Carney's analysis of Cuccinelli's libertarian leanings is certainly worth a read, but he seems to think that if Sarvis wasn't in the race, those votes would all come to Cuccinelli. David Weigel sorted through the Washington Post's final poll for the race and discovered Carney's likely to be wrong. Sarvis supporters were asked who they'd vote for if Sarvis weren't running. 53 percent said McAuliffe, and 42 percent said Cuccinelli. The big surprise for me was that only two percent said they wouldn't vote at all, but perhaps that's just my own biases – I couldn't imagine voting for either of the major party candidates if I lived in Virginia.
Carney lamented that not even libertarians are immune to identity politics:
Libertarians, as a rule, support gay marriage [Note: A new poll suggests this is not true. 59 percent of libertarians oppose same-sex marriage], and most libertarians are pro-choice. But pro-life views fit within the libertarian framework: If you believe an in utero baby is a person, and if you believe the government has a legitimate role in protecting the innocent from violence, it's logical to restrict abortion.
And Cuccinelli, while unwavering in his moral opposition to abortion, is a moderate among Virginia Republicans when it comes to government restrictions on abortion: He worked behind the scenes trying to remove a GOP-created requirement that women undergo an ultrasound before getting an abortion.
But the social liberals' attack on Cuccinelli conflates his personal conservatism with his policy views.
In prosecuting a 47-year-old sexual predator who had sex with minor, Cuccinelli defended the state's "Crimes Against Nature" law — thus the charge he wants to "ban sodomy" and hence homosexuality. "I can assure you," Cuccinelli told me, "I don't want to outlaw it — or outlaw contraception."

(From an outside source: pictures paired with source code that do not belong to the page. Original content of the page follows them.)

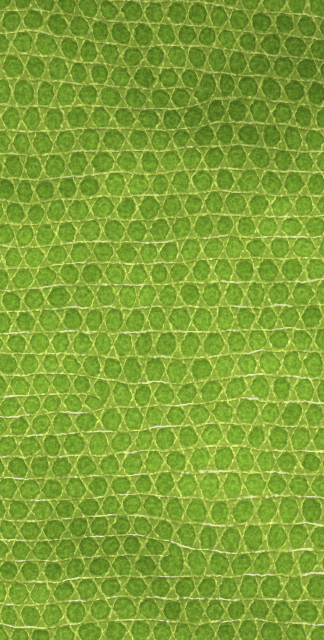
Write a Shadertoy shader that draws this texture.

```glsl
// Green reptile leather: rows of round scales set in a web of three line
// families (a trihexagonal lattice), bent by noise and by a few dislocations
// where a row ends, with raised seams, glints and uneven dye.

#define COLUMNS 14.5      // scales across
#define ROWS 28.3         // scales down
#define SCALE_RADIUS 0.425 // in cells
#define SEAM_WIDTH 0.032  // half width of a seam, in cells
#define BEND 0.36         // slow drift of the rows
#define JAGGED 0.06       // fine raggedness of the seams
#define TILT 0.65         // slope of the rows, varying with height
#define GLOSS 0.95        // strength of the glints
#define DYE 1.0           // unevenness of colour
#define GRAIN 0.13        // strength of the fine grain

const vec3 DARK_GREEN  = vec3(0.37, 0.53, 0.14);
const vec3 LEAF_GREEN  = vec3(0.48, 0.64, 0.19);
const vec3 WEB_GREEN   = vec3(0.55, 0.65, 0.23);
const vec3 SEAM_YELLOW = vec3(0.69, 0.77, 0.33);
const vec3 GLINT       = vec3(0.90, 0.92, 0.77);
const float TAU = 6.2831853;

vec2 hashGradient(vec2 cell) {
    vec3 h = fract(cell.xyx * vec3(0.1031, 0.1030, 0.0973));
    h += dot(h, h.yzx + 33.33);
    float angle = TAU * fract((h.x + h.y) * h.z);
    return vec2(cos(angle), sin(angle));
}

// Gradient noise, about -0.7 to 0.7
float noise(vec2 p) {
    vec2 i = floor(p), f = p - i;
    vec2 s = f * f * f * (f * (f * 6.0 - 15.0) + 10.0);
    vec2 e = vec2(0.0, 1.0);
    float low = mix(dot(hashGradient(i), f),
                    dot(hashGradient(i + e.yx), f - e.yx), s.x);
    float high = mix(dot(hashGradient(i + e.xy), f - e.xy),
                     dot(hashGradient(i + e.yy), f - e.yy), s.x);
    return mix(low, high, s.y);
}

vec2 noise2(vec2 p) {
    return vec2(noise(p), noise(p + vec2(37.2, 71.9)));
}

// Bends the grid; each dislocation removes one row on its right side
vec2 bendRows(vec2 p, vec2 uv) {
    vec2 grid = vec2(COLUMNS, ROWS);
    vec2 cores[3] = vec2[3](vec2(0.615, 0.857), vec2(0.31, 0.375), vec2(0.525, 0.135));
    vec2 q = p + BEND * noise2(p * 0.23) + 0.13 * noise2(p * 0.9 + 11.0);
    q.y += TILT * (uv.x - 0.5) * cos(6.0 * uv.y);
    for (int i = 0; i < 3; i++) {
        vec2 d = p - cores[i] * grid;
        q -= vec2(0.5, 1.0) * atan(d.y, d.x) / TAU;
    }
    return q;
}

// Coverage of a band of half width w at distance d
float band(float d, float w, float blur) {
    return 1.0 - smoothstep(w - blur, w + blur, abs(d));
}

void mainImage(out vec4 fragColor, in vec2 fragCoord) {
    vec2 uv = fragCoord / iResolution.xy;
    vec2 p = uv * vec2(COLUMNS, ROWS);
    float blur = max(0.6 * ROWS / iResolution.y, 0.015);

    // Lattice coordinates: whole numbers at the centres of scales
    vec2 q = bendRows(p, uv);
    vec2 ragged = q + JAGGED * vec2(1.0, 0.6) * (noise2(p * 5.5) + noise2(p * 3.1 + 5.0));
    vec2 lattice = vec2(ragged.x - 0.5 * ragged.y, ragged.y);
    vec2 offset = lattice - floor(lattice + 0.5);
    vec2 local = vec2(offset.x + 0.5 * offset.y, offset.y);
    vec2 centre = p - local;

    // Distances to the seams
    float rowSide = fract(lattice.y) - 0.5;
    float leanA = abs(fract(lattice.x) - 0.5) / 1.118;
    float leanB = abs(fract(lattice.x + lattice.y) - 0.5) / 1.118;

    // Dye: slow patches, a tone for each scale and fine grain
    float patches = noise(p * vec2(0.14, 0.18) + 3.0) + 0.5 * noise(p * 0.37 + 27.0);
    float grain = noise(p * 4.5) + 0.9 * noise(p * 9.0 + 7.0);
    float scaleTone = noise(centre * 0.83 + 19.0);
    float topShade = smoothstep(0.62, 0.92, uv.y) * (0.6 + 0.6 * uv.x);
    float middle = exp(-18.0 * (uv.y - 0.48) * (uv.y - 0.48));
    float broad = 0.10 * DYE * patches + 0.05 * middle - 0.10 * topShade;
    float tone = 0.64 + DYE * 0.55 * scaleTone + 2.2 * broad + 0.35 * grain;

    // Web of small triangles between the scales
    vec3 color = mix(LEAF_GREEN, WEB_GREEN, clamp(0.7 + 0.5 * patches, 0.0, 1.3));
    color *= 1.0 - 0.16 * smoothstep(-0.16, -0.03, rowSide) * step(rowSide, 0.0);

    // Round scales with a softly lit rim and a faint inner arch
    float r = length(local * vec2(1.04, 0.98));
    r += 0.07 * noise(p * 2.3 + 8.0) - 0.05 * scaleTone;
    vec3 scaleColor = mix(DARK_GREEN, LEAF_GREEN, clamp(tone - 0.7 * local.y, 0.0, 1.2));
    scaleColor *= 1.0 - 0.10 * smoothstep(0.28, 0.41, r);
    float arch = band(length(local - vec2(0.02, 0.0)) - 0.22, 0.015, 0.035);
    arch *= smoothstep(-0.16, 0.12, local.y) * smoothstep(-0.35, 0.15, scaleTone);
    scaleColor = mix(scaleColor, SEAM_YELLOW, 0.45 * arch);
    color = mix(color, scaleColor, 1.0 - smoothstep(SCALE_RADIUS - 0.04, SCALE_RADIUS + 0.03, r));

    // Raised seams, worn thinner in places
    float wear = 0.90 + 0.7 * noise(p * 1.7 + 41.0) + 0.25 * grain;
    float width = SEAM_WIDTH * (1.0 + 0.8 * noise(p * 2.9 + 23.0));
    float leaning = max(band(leanA, width, blur), band(leanB, width, blur));
    float level = band(rowSide, width * 1.2, blur);
    float seam = clamp(max(leaning, level) * wear, 0.0, 1.0);
    color = mix(color, SEAM_YELLOW * (1.0 + 0.15 * grain), seam);

    // Broad shading and grain over the whole skin
    color *= 1.0 + 1.1 * broad + GRAIN * grain;

    // Broken glints along the level seams, stronger toward the bottom
    float shine = smoothstep(-0.14, 0.30, noise(p * vec2(0.75, 1.1) + 61.0) + 0.3 * grain);
    shine *= mix(1.0, 0.25, smoothstep(0.35, 0.85, uv.y));
    color = mix(color, GLINT, GLOSS * shine * band(rowSide - 0.015, 0.028, blur));

    fragColor = vec4(clamp(color, 0.0, 1.0), 1.0);
}
```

And on gay issues, he's no busybody: "I support the marriage amendment in our state. It really doesn't go beyond that."
But this is where the identity politics comes in. Taxes, regulations, government spending, gun control and corporate welfare are mere policy matters. Abortion and gay marriage touch on personal matters.
The problem with accepting Cuccinelli's explanation, as ample coverage of his effort to preserve the state's sodomy law has explained, is that the state has had a decade to adjust the law so that it no longer criminalized sexual behavior among consenting adults and did not. Cuccinelli voted against legislation that would have amended the bill to strip out the criminalization of adult sexual behavior. The Supreme Court simply was not going to revisit its sodomy ruling because Virginia failed to fix its laws.
But beyond that, it's problematic for anybody to treat voters as though they are there to serve a party's candidate and not the other way around. If I were a Virginia voter, I would appreciate Carney's efforts to make a libertarian case for Cuccinelli – it is certainly worth nothing the various intersections. But I don't appreciate when pundits, analysts, commentary writers, or what-have-you attempt to tell me I should care less about some issues I care deeply about and instead care more about other issues (which generally just so happen the pundit also cares deeply about). As a gay libertarian, I get this from both sides. I've been told I should vote for economic illiterates on the left because they support gay issues (even though I actually don't support some of these issues, but that's a whole other fight). I generally shrug off the arguments, but I would do the same for Carney here. It's not just a "personal matter." Cuccinelli exhibited poor judgment in his handling of the state's sex crime laws. It's a perfectly valid reason not to want to see him behind the governor's desk for that.
Elsewhere at Reason: Brian Doherty's interview with Sarvis.